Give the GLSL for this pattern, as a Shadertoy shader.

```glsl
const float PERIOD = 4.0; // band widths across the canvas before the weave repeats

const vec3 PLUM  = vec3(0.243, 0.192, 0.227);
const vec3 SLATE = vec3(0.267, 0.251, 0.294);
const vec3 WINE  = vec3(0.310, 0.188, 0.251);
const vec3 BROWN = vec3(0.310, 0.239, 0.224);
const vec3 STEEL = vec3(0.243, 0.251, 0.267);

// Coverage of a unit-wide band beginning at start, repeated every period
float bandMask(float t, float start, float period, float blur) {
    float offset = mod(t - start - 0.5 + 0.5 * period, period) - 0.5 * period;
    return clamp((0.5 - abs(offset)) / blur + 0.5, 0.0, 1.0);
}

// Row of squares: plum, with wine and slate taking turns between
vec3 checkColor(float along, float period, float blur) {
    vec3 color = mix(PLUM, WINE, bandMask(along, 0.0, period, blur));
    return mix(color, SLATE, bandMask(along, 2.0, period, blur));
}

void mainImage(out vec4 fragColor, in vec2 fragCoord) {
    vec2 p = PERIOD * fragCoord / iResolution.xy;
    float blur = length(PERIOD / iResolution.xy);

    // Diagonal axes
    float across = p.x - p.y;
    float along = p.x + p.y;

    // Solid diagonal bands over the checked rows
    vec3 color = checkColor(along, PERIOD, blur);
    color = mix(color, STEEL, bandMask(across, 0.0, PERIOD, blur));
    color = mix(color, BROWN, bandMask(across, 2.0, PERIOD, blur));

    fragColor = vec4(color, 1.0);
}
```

··········

YOUR GOAL — Copy out each line from the preceding entries that mentions the word "float".

FINISHED TASK —
const float PERIOD = 4.0; // band widths across the canvas before the weave repeats
float bandMask(float t, float start, float period, float blur) {
    float offset = mod(t - start - 0.5 + 0.5 * period, period) - 0.5 * period;
vec3 checkColor(float along, float period, float blur) {
    float blur = length(PERIOD / iResolution.xy);
    float across = p.x - p.y;
    float along = p.x + p.y;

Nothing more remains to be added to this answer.